‘I was reading philosophy and psychology but, to be honest, until then I’d never even heard of art therapy but once I started to do some research I realised it was a way to give back through art and was just what I was looking for,’ she said.
A two-year intensive masters followed which included working with low-functioning autistic adults and with the UK National Health Service as part of the Community Mental Health Service – learning how to link her arts background with psychology to help patients express themselves.
Dalal returned to the Middle East in 2007 to work at a rehabilitation hospital in Riyadh, Saudi Arabia, supervised by Dr Awad Al Yami who’s known for his work with former terrorists at Guantanamo Bay.
She said: ‘I learned a lot there working with people with spinal chord and brain injury patients but also with cancer sufferers and people with physical disabilities using art therapy to help them handle their psychological issues.

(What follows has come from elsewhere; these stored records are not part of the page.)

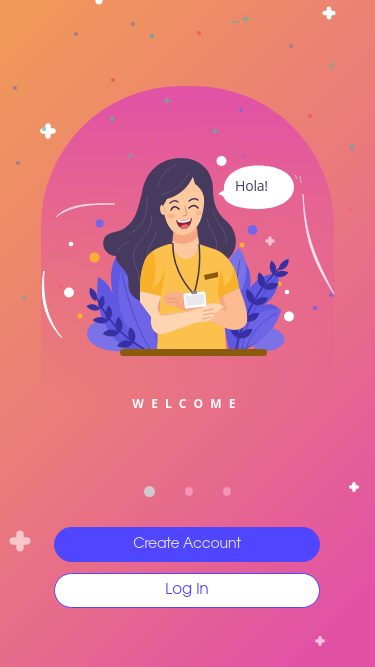
<!DOCTYPE html>
<html lang="en">
<head>
<meta charset="utf-8">
<title>Welcome</title>
<style>
:root {
  --orange: #f0985a;
  --coral: #ea7a7c;
  --pink: #e152a5;
  --blue: #5046ff;
  --white: #ffffff;
  --ink: #463b62;
  --hair: #473a5f;
  --hair-line: #5d5078;
  --skin: #fcc99f;
  --skin-shade: #f6a77f;
  --shirt: #fcc04c;
  --shirt-shade: #f9b02a;
  --leaf: #5f58e0;
  --leaf-light: #7b72e8;
  --stem: #3730a3;
  --wood: #8b5a0c;
}
* { box-sizing: border-box; margin: 0; }
body { width: 375px; height: 667px; overflow: hidden; }
.screen {
  position: relative;
  width: 375px;
  height: 667px;
  overflow: hidden;
  background: linear-gradient(135deg, var(--orange) 4%, var(--coral) 48%, var(--pink) 92%);
}
.arch {
  position: absolute;
  left: 41px;
  top: 86px;
  width: 293px;
  height: 350px;
  border-radius: 140px 140px 0 0;
  background: linear-gradient(#e153a4 4%, rgba(229, 96, 148, .85) 35%, rgba(232, 112, 130, 0) 92%);
}
.scene { position: absolute; left: 0; top: 0; }
.speech {
  position: absolute;
  left: 235px;
  top: 176px;
  font: 14px/20px "Open Sans", "Noto Sans", sans-serif;
  letter-spacing: -.2px;
  color: var(--ink);
}
.content {
  position: relative;
  display: flex;
  flex-direction: column;
  align-items: center;
  padding-top: 394px;
}
h1 {
  font: 700 12px/20px "Open Sans", "Noto Sans", sans-serif;
  letter-spacing: 7.2px;
  color: var(--white);
}
.pager {
  display: flex;
  align-items: center;
  gap: 30px;
  height: 12px;
  margin-top: 71px;
}
.pager i { width: 8px; height: 9px; border-radius: 50%; background: #f295b6; }
.pager .current { width: 11px; height: 11px; background: #cfc9cb; }
.actions {
  display: flex;
  flex-direction: column;
  gap: 11px;
  width: 266px;
  margin: 30px 0 0 -1px;
}
.button {
  height: 35px;
  border: 1px solid var(--blue);
  border-radius: 18px;
  font: 14px/33px "TeX Gyre Adventor", "Inter", sans-serif;
  text-align: center;
  text-decoration: none;
}
.primary { background: var(--blue); color: #e6e3ff; letter-spacing: -.2px; }
.secondary { background: var(--white); color: var(--blue); font-size: 15px; }
</style>
</head>
<body>
<main class="screen">
  <div class="arch"></div>

  <svg class="scene" width="375" height="667" viewBox="0 0 375 667" fill="none" aria-label="Smiling woman with crossed arms behind a table, saying hello" role="img">
    <defs>
      <path id="plus" d="M0-5V5M-5 0H5" stroke="#fff" stroke-width="5.5" stroke-linecap="round"/>
      <path id="sprig-leaf" d="M0 0C-5-3-6-10-3-16C3-12 4-5 0 0Z" fill="var(--stem)"/>
      <g id="leaf-pair">
        <use href="#sprig-leaf" transform="rotate(-42)"/>
        <use href="#sprig-leaf" transform="rotate(48)"/>
      </g>
    </defs>

    <g id="confetti">
      <g fill="#a37b91">
        <circle cx="76" cy="34" r="2"/><circle cx="133" cy="24" r="2"/><circle cx="15" cy="88" r="2"/>
        <circle cx="18" cy="163" r="2"/><circle cx="291" cy="46" r="2"/>
      </g>
      <g fill="#68a6a2">
        <circle cx="112" cy="119" r="2.2"/><circle cx="215" cy="131" r="2.2"/><circle cx="352" cy="147" r="2.2"/>
        <circle cx="24" cy="298" r="2" opacity=".6"/><circle cx="152" cy="36" r="2"/>
      </g>
      <g fill="#ee5f56">
        <circle cx="199" cy="33" r="2"/><circle cx="113" cy="80" r="2"/><circle cx="310" cy="116" r="2"/>
        <circle cx="351" cy="209" r="2" opacity=".6"/><circle cx="152" cy="139" r="2" opacity=".4"/>
        <circle cx="61" cy="287" r="2" opacity=".6"/>
      </g>
      <g fill="#8b63cf">
        <circle cx="241" cy="110" r="2"/><circle cx="315" cy="308" r="2.3"/><circle cx="331" cy="295" r="2"/>
        <circle cx="244" cy="157" r="2" opacity=".5"/>
      </g>
      <g stroke="#75a997" stroke-width="1.3" stroke-linecap="round">
        <path d="M164 101H170M167 98V104M243 19H249M246 16V22M232 22H238M330 65L332 68L336 62M128 159L131 154L133 156"/>
      </g>
      <path d="M295 175L297 179M300 176L301 183" stroke="#d6a8d2" stroke-width="1.2"/>
    </g>

    <g id="sparkles">
      <circle cx="99" cy="1" r="3.5" fill="#fff"/>
      <use href="#plus" transform="translate(329 13) scale(.85)"/>
      <use href="#plus" transform="translate(48 131)"/>
      <circle cx="44" cy="129" r="2" fill="#79d3b4"/>
      <use href="#plus" transform="translate(354 487) scale(.65)"/>
      <use href="#plus" transform="translate(20 541) scale(1.35)" opacity=".6"/>
      <use href="#plus" transform="translate(320 641) scale(.65)" opacity=".65"/>
      <use href="#plus" transform="translate(270 241) scale(.62)" opacity=".6"/>
    </g>

    <g id="ribbons" fill="#fff">
      <path d="M56 217C68 205 86 203 115 204C88 204 70 206 56 217Z" stroke="#fff" stroke-width=".8" opacity=".8"/>
      <path d="M44 271C39 297 45 320 62 338C48 321 42 300 44 271Z" stroke="#fff" stroke-width="1"/>
      <path d="M303 194C304 236 312 260 334 294C317 260 306 240 303 194Z" stroke="#f5e3f5" stroke-width=".8" opacity=".9"/>
    </g>

    <g id="bubbles">
      <g fill="#fff">
        <circle cx="221.500" cy="161" r="5"/><circle cx="69" cy="292.500" r="5"/><circle cx="289" cy="316.500" r="5"/>
        <circle cx="71" cy="244" r="2.300"/><circle cx="287" cy="292" r="2.300"/>
      </g>
      <g fill="#fcae30">
        <circle cx="94.500" cy="257.500" r="5"/><circle cx="80" cy="316" r="2.500"/><circle cx="242" cy="245" r="2.500"/><circle cx="279" cy="284" r="2.500"/>
      </g>
      <circle cx="99.500" cy="223.500" r="4" fill="#7466e8"/><circle cx="252.500" cy="230" r="5" fill="#7466e8"/>
    </g>

    <g id="foliage">
      <path d="M128 351C104 353 87 345 87 333C88 321 104 317 120 325Z" fill="var(--leaf-light)"/>
      <path d="M255 351C276 353 287 345 284 337C279 327 263 325 251 332Z" fill="var(--leaf-light)"/>
      <path d="M128 350C104 334 94 307 98 277C105 280 110 287 113 294C109 277 111 262 120 251C130 263 136 280 144 296L162 350Z" fill="var(--leaf)"/>
      <path d="M143 350C121 326 114 301 121 270C139 288 152 318 158 350Z" fill="#6d65e5"/>
      <path d="M229 350C220 312 221 279 238 253C250 264 252 278 250 288C257 278 268 273 279 274C279 289 273 299 264 305C272 303 277 306 281 311C275 326 263 341 245 350Z" fill="var(--leaf)"/>
      <path d="M229 285C225 268 228 257 239 248C249 260 248 279 240 294Z" fill="var(--leaf-light)"/>
      <path d="M239 349C242 325 255 308 281 309C277 329 263 342 239 349Z" fill="#6d65e5"/>
      <path d="M122 273C128 303 138 330 150 349M240 260C234 290 234 320 238 349M277 277C257 299 246 323 242 349M277 313C260 321 250 335 246 349" stroke="#4a43c4" stroke-width=".8"/>
      <g id="left-sprig">
        <path d="M144 349C121 336 104 316 94 292" stroke="var(--stem)" stroke-width="1.600"/>
        <use href="#sprig-leaf" transform="translate(96 301) rotate(-14) scale(.9)"/>
        <use href="#leaf-pair" transform="translate(100 309) rotate(-26) scale(.85)"/>
        <use href="#leaf-pair" transform="translate(108 321) rotate(-34) scale(.95)"/>
        <use href="#leaf-pair" transform="translate(119 333) rotate(-40)"/>
        <use href="#leaf-pair" transform="translate(133 343) rotate(-48)"/>
      </g>
      <g id="right-sprig">
        <path d="M236 349C243 317 258 287 283 265" stroke="var(--stem)" stroke-width="1.600"/>
        <use href="#sprig-leaf" transform="translate(279 270) rotate(52) scale(.9)"/>
        <use href="#leaf-pair" transform="translate(274 275) rotate(42) scale(.9)"/>
        <use href="#leaf-pair" transform="translate(263 288) rotate(38)"/>
        <use href="#leaf-pair" transform="translate(253 304) rotate(30)"/>
        <use href="#leaf-pair" transform="translate(245 321) rotate(24)"/>
        <use href="#leaf-pair" transform="translate(239 338) rotate(18)"/>
      </g>
    </g>

    <g id="woman">
      <path id="hair-back" d="M181 158C199 158 213 170 213 189C213 202 216 211 224 219C237 229 240 246 230 257C222 266 211 268 200 265L164 292C156 306 141 305 132 295C127 289 129 283 128 277C126 268 115 264 116 256C106 256 100 245 105 237C110 231 118 233 125 228C137 219 138 207 142 193C145 172 160 158 181 158Z" fill="var(--hair)"/>
      <path d="M147 196C147 216 144 227 129 234M152 215C152 235 137 239 134 252C131 264 141 270 139 284M157 231C154 243 145 248 147 262M213 210C215 224 228 229 226 244M207 219C210 232 219 237 216 250M117 252C120 245 126 243 131 241" stroke="var(--hair-line)" stroke-width="1"/>

      <path id="shirt" d="M169 244C159 247 149 251 145 260C141 270 140 280 140 291L160 296L157 349H226L223 297L239 288C237 270 229 254 214 249L199 244Z" fill="var(--shirt)"/>
      <path d="M145 260C141 270 140 280 140 291L161 296L166 266C162 278 158 286 153 288C156 275 157 263 153 252C149 254 147 256 145 260Z" fill="var(--shirt-shade)"/>
      <path d="M222 270C218 279 217 289 219 299L239 288C238 279 236 271 233 265C234 275 230 283 224 286Z" fill="var(--shirt-shade)"/>
      <path id="neck" d="M174 226L172 245C178 264 195 263 199 245L197 228Z" fill="var(--skin-shade)"/>
      <path d="M173 241L172 245C178 264 195 263 199 245L198 237C190 245 180 246 173 241Z" fill="var(--skin)"/>

      <path id="face" d="M165 187C161 210 165 228 177 234C189 238 200 229 203 211C206 199 203 183 196 177H172Z" fill="var(--skin)"/>
      <ellipse cx="164" cy="209" rx="4" ry="6" fill="var(--skin)"/>
      <path d="M163 206Q166 208 165 212" stroke="var(--skin-shade)"/>
      <path id="fringe" d="M195 168C193 185 179 196 167 199L163 206C157 201 154 195 155 185C158 169 179 158 195 168Z" fill="var(--hair)"/>
      <path d="M190 167C202 169 207 182 205 202C204 194 201 188 195 184Z" fill="var(--hair)"/>
      <path d="M188 174C181 187 172 192 161 195M176 165C165 169 160 177 158 187" stroke="var(--hair-line)"/>
      <path d="M170 203Q174 199 178 202M189 201Q194 197 198 200" stroke="var(--hair)" stroke-width="1.400" stroke-linecap="round"/>
      <path d="M171 210Q174 204 179 209M189 208Q194 203 198 208" stroke="#352940" stroke-width="1.600" stroke-linecap="round"/>
      <path d="M185 206L187 215L183 216" stroke="#e98b6a" stroke-linecap="round"/>
      <ellipse cx="171" cy="216" rx="4" ry="2.500" fill="#f9a58a" opacity=".6"/>
      <ellipse cx="199" cy="213" rx="3" ry="2.500" fill="#f9a58a" opacity=".6"/>
      <path d="M176 220Q184 222 192 218C191 225 188 229 184 229C180 229 177 225 176 220Z" fill="#8d2435"/>
      <path d="M177 220Q184 222 191 218.500L190 221Q184 224 178 222Z" fill="#fff"/>
      <path d="M180 227Q184 223 189 225Q187 229 184 229T180 227Z" fill="#ee6470"/>

      <path id="lanyard" d="M173 243C172 263 182 282 194 294C198 281 201 263 199 244" stroke="#40364d" stroke-width="1.500"/>
      <path id="name-tag" d="M204 275L218 272L218 277L205 280Z" fill="var(--wood)"/>

      <g id="arms">
        <path d="M219 298L239 288C245 302 248 314 247 321C245 331 232 332 221 326L169 304C163 300 166 293 174 291L188 296L222 311Z" fill="var(--skin-shade)"/>
        <path d="M223 296L239 288C245 302 248 314 247 321C245 331 232 332 222 326L199 316L204 304L227 311Z" fill="#fbba8f"/>
        <path d="M140 291L161 296C158 305 157 312 161 315L202 308C211 301 219 303 224 307L215 313C213 321 205 323 198 322L164 334C153 335 150 327 151 317L140 302Z" fill="#fdd5b1"/>
        <path d="M164 296C169 289 178 291 187 294L181 304L171 306C165 305 162 301 164 296Z" fill="#f8b087"/>
        <path d="M166 298L179 299M167 302L179 302M203 311L214 309M203 315L214 313M202 319L211 317" stroke="#ec946f" stroke-width=".8"/>
        <path d="M160 315C169 315 183 312 193 310" stroke="#eda27b" stroke-width=".8"/>
      </g>

      <g id="badge" transform="rotate(-6 195 300)">
        <rect x="184" y="292.500" width="22" height="15" rx="1.500" fill="#fff"/>
        <rect x="186" y="295" width="18" height="10" fill="#e9e6ed"/>
        <rect x="192" y="291" width="6" height="3" rx="1" fill="#8e829c"/>
      </g>
    </g>

    <rect id="table" x="120" y="349" width="147" height="7" rx="3.500" fill="var(--wood)"/>
    <path id="speech-bubble" d="M218 194L224 190C223 176 237 165.500 258 165.500C279 165.500 294 174 294 187C294 200 279 209 258 209C240 209 226 205 223 196Z" fill="#fff"/>
  </svg>

  <p class="speech">Hola!</p>

  <section class="content">
    <h1>WELCOME</h1>
    <div class="pager" aria-label="Page 1 of 3">
      <i class="current"></i><i></i><i></i>
    </div>
    <nav class="actions">
      <a class="button primary" href="#">Create Account</a>
      <a class="button secondary" href="#">Log In</a>
    </nav>
  </section>
</main>
</body>
</html>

‘To return to the example of the patient I gave above, when I first started working with this man he was extremely depressed, felt that his purpose in life had been taken away and he was also a very religious person so he wasn’t keen on the drawing aspect of the therapy.
‘He was initially very rude and hostile both to me and to the other therapists but I just kept at it, putting the pen in his hand and pushing him to draw at least something. At first it was just a scribble, but even that was helping his motor skills, and eventually he was able to draw stuff that opened the path for him to talk about how angry and afraid he was feeling. It took more than four months of sessions before he was ready to open up but we got there in the end.’
She’s also successfully used art therapy for both adults and children who are on the autistic spectrum and may find language difficult, for them it can be easier to communicate through drawing rather than words. ‘Art and drawing come naturally to all of us,’ says Dalal. ‘Give a child a pencil and he will instinctively start to draw, even if it’s only a scribble, whereas words have to be learned and some people learn differently so art is an easier way for them to express themselves.’
Now Dalal is back in Bahrain with a mission to make art therapy more accessible. ‘Therapy as a whole is not very well accepted in this region,’ she says. ‘People think “if you need therapy you must be mad” but, because this involves art and the Arab world has such a strong connection with art, it’s gradually becoming more accepted.’
She’s about to set up in practice as the Bahrain Arts Therapy Centre as part of the Women’s Entrepreneur Complex in A’ali which is part of an initiative from Tamkeen and the Economic Development Board. And, though currently she only deals with private clients, she hopes that, in time, art therapy will start to attract medical referrals as is the case elsewhere in the region. Dalal can be contacted on (33 486 060).